For a family looking to trade suburban living for a farm in the country, this 1980s house on a 10-acre lot in Franktown, Colorado had a lot going for it, but awkward exterior design and a cramped main level layout prevented it from living up to its potential. A two-story addition and new wrap-around porch gave the house the extra space it needed and an improved connection to the outdoors.
The first order of business was to give the house a proper front door. The existing doors facing the driveway were hidden away under a small porch, and what was probably intended to be the main entry was around the corner, halfway down the south side of the house.
Extending the house 14’ to the east gave the house a well-defined front entry adjacent to the driveway.
Inside the house, the living room was on the second floor, isolated from the kitchen and dining room. This meant it was hardly used, and a single 300 square foot room on the main level had to serve as a mud room, dining room, and living room.
The addition made room on level 1 for a proper entryway and a seating area that gave the main level a living space of its own, and made the space adjacent to the kitchen a dedicated dining area. On the second level the addition made room for an additional bedroom, giving everyone in the family a space to call their own.
The existing deck that wrapped around the house had seen better days, and while it was oriented to take in the views it baked in the summer and froze in the winter, so it was torn down and replaced with a new wrap-around porch.
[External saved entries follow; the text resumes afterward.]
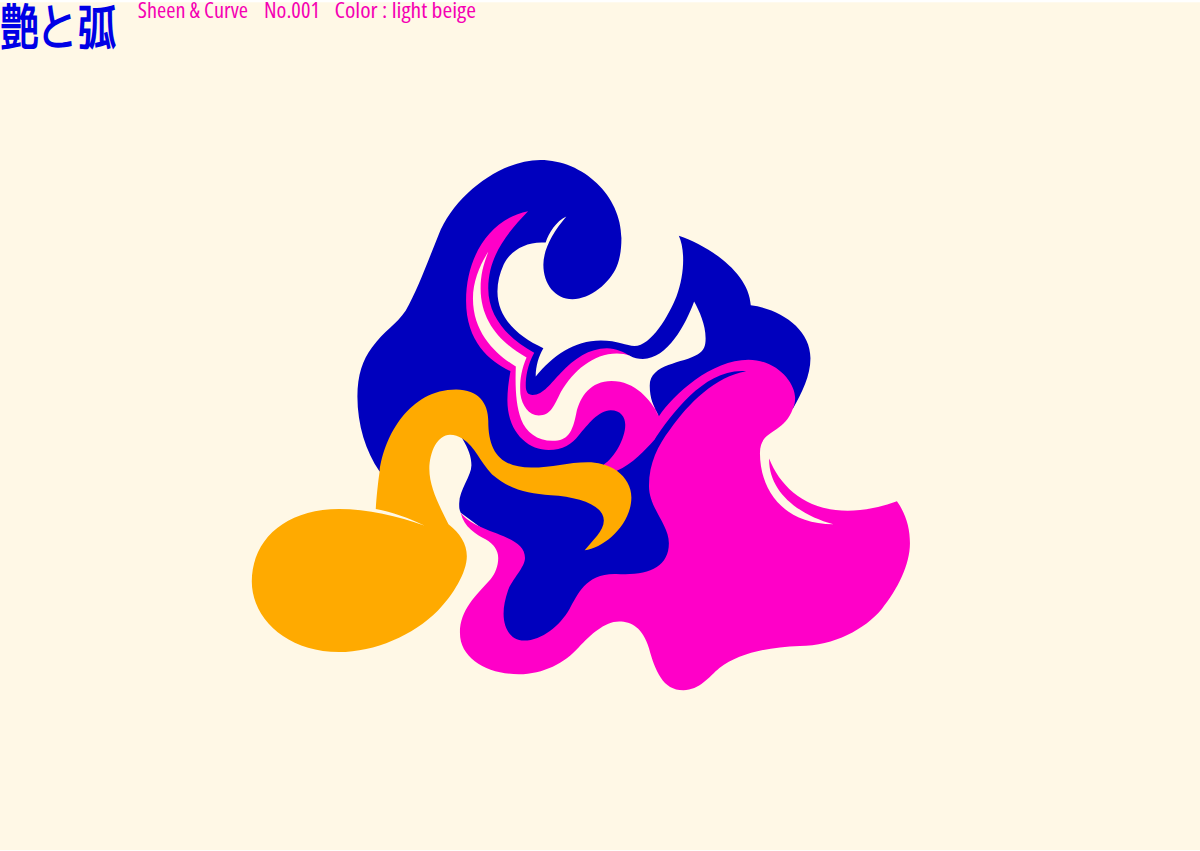
<!DOCTYPE html>
<html lang="ja">
<head>
<meta charset="utf-8">
<title>艶と弧 No.001</title>
<link rel="stylesheet" href="https://fonts.googleapis.com/css2?family=M+PLUS+1:wght@500&amp;family=Open+Sans:wdth,wght@75,400&amp;display=swap">
<style>
:root {
  --paper: #ffffff;
  --beige: #fff8e6;
  --blue: #0000be;
  --title-blue: #0000e6;
  --pink: #ff00c8;
  --label-pink: #f500b4;
  --orange: #ffaa00;
}
html, body { margin: 0; padding: 0; overflow: hidden; background: var(--paper); }
.poster { display: block; width: 1200px; height: 851px; }
.field { fill: var(--beige); }
.blue { fill: var(--blue); }
.pink { fill: var(--pink); }
.cream { fill: var(--beige); }
.orange { fill: var(--orange); }
.title { fill: var(--title-blue); font: 500 66px "M PLUS 1", sans-serif; }
.label { fill: var(--label-pink); font: 400 28px "Open Sans", sans-serif; font-stretch: 75%; }
</style>
</head>
<body>
<svg class="poster" viewBox="0 0 1568 1112" xmlns="http://www.w3.org/2000/svg">
  <rect class="field" y="3" width="1568" height="1108"/>

  <g class="header">
    <text class="title" x="0" y="59" textLength="152" lengthAdjust="spacingAndGlyphs">艶と弧</text>
    <text class="label" lang="en" x="180" y="23" textLength="144" lengthAdjust="spacingAndGlyphs">Sheen &amp; Curve</text>
    <text class="label" lang="en" x="345" y="23" textLength="73" lengthAdjust="spacingAndGlyphs">No.001</text>
    <text class="label" lang="en" x="437" y="23" textLength="185" lengthAdjust="spacingAndGlyphs">Color : light beige</text>
  </g>

  <g class="composition">
    <path class="blue" id="blue-mass" d="M496 616
      C478 590 467 555 467 518 C467 490 474 470 486 454 C502 432 518 424 530 406
      C546 378 558 344 573 307 C594 254 655 209 706 209 C762 209 812 256 812 311
      C812 326 810 338 806 348 C797 370 771 391 748 391 C725 391 710 371 710 346
      C710 326 722 304 740 283 C727 289 717 304 713 317
      C688 315 667 327 658 346 C653 357 650 369 650 381 C650 416 677 440 710 455
      C704 465 700 478 700 492 C722 465 750 445 785 445 C807 445 819 452 829 452
      C851 452 874 412 884 387 C895 358 895 325 887 308
      C930 323 979 358 981 399 C1020 404 1059 430 1059 468 C1059 491 1048 513 1036 534
      L1000 540 L880 640 L890 720 L860 770 L790 790 L700 860 L640 830 L640 790
      L665 740 L662 715 L640 698 L602 670
      C600 666 600 663 600 658 C600 640 616 622 616 608 C616 597 612 586 604 573
      L600 540 L560 545 L515 600 Z"/>

    <path class="pink" id="pink-swirl" d="M690 276
      C665 302 638 333 638 377 C638 415 665 443 698 461
      C689 478 687 492 687 504 C687 512 690 516 696 516
      C710 516 720 500 733 487 C750 469 770 455 793 455 C805 455 815 460 823 465
      C830 480 845 510 861 544 L864 545 L856 573 L854 576
      C844 587 826 607 806 615 L800 620 L789 607
      C803 598 817 573 817 555 C817 545 811 536 798 536
      C782 536 768 555 756 569 C748 580 735 588 717 588
      C690 588 663 565 663 523 C663 510 665 496 667 485
      C640 472 609 447 609 393 C609 335 640 286 690 276 Z"/>

    <path class="cream" id="cream-ribbon" d="M638 329
      C632 345 628 358 628 377 C628 420 655 449 688 467
      C680 486 679 500 680 515 C682 530 691 543 704 543
      C720 543 724 530 733 512 C749 485 775 462 806 462 C812 462 818 463 823 465
      C828 468 834 469 840 469 C872 469 896 424 907 394
      C914 407 922 424 922 442 C922 452 920 458 912 463
      C893 475 849 475 849 504 C849 520 854 532 861 544
      C850 522 830 498 799 498 C772 498 758 518 753 540
      C748 565 742 576 722 576 C702 576 687 564 681 548
      C674 530 673 505 674 479
      C650 464 618 437 618 390 C618 368 627 346 638 329 Z"/>

    <path class="pink" id="pink-mass" d="M602 670
      C622 698 686 697 686 729 C686 741 669 757 664 771
      C660 783 658 792 658 802 C658 822 668 837 685 837
      C708 837 732 817 744 796 C755 777 765 749 805 750
      C845 753 874 742 874 710 C874 685 848 664 848 635
      C848 605 860 582 875 562 C900 526 935 492 975 485
      C922 480 878 540 854 576 L861 544
      C880 515 930 470 978 470 C1015 470 1039 500 1039 520
      C1039 525 1038 530 1036 534 C1024 568 993 560 993 592
      C993 640 1023 685 1089 685 C1040 672 1004 640 1005 599
      C1025 650 1080 688 1172 655 C1184 672 1189 690 1189 710
      C1189 738 1173 770 1152 796 C1130 822 1090 844 1045 844
      C1000 846 965 854 940 873 C927 884 914 902 893 902
      C866 902 856 876 848 847 C840 820 825 812 809 812
      C790 812 772 829 756 846 C738 866 710 881 678 881
      C638 881 601 861 601 827 C601 797 622 778 641 757
      C647 749 651 740 651 729 C651 719 645 711 635 705
      C622 698 606 689 602 670 Z"/>

    <path class="orange" id="orange-drop" d="M491 665
      C492 648 494 630 496 616 C502 570 535 509 596 509
      C625 509 638 527 638 550 C638 590 654 611 694 611
      C722 611 742 604 768 604 C780 604 794 607 806 615
      C818 624 825 636 825 650 C825 685 790 716 764 719
      C774 706 789 694 789 680 C789 660 756 649 720 647
      C690 645 668 641 643 620 C626 602 622 585 604 573
      C599 570 594 568 588 568 C572 568 561 590 561 613
      C561 637 575 663 586 685 C601 697 610 710 610 727
      C610 748 592 778 572 798 C540 830 490 852 443 852
      C375 852 329 808 329 760 C329 705 373 665 443 665
      C480 665 520 674 555 687 C532 676 513 669 491 665 Z"/>
  </g>
</svg>
</body>
</html>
The porch’s roof made both the indoor and outdoor spaces more usable, providing protection from the sun and weather. A new 12’ sliding glass door allowed the dining room to open up to the porch for indoor-outdoor living on warm days and evenings, where the owners can watch the sun set over the foothills as they enjoy dinner.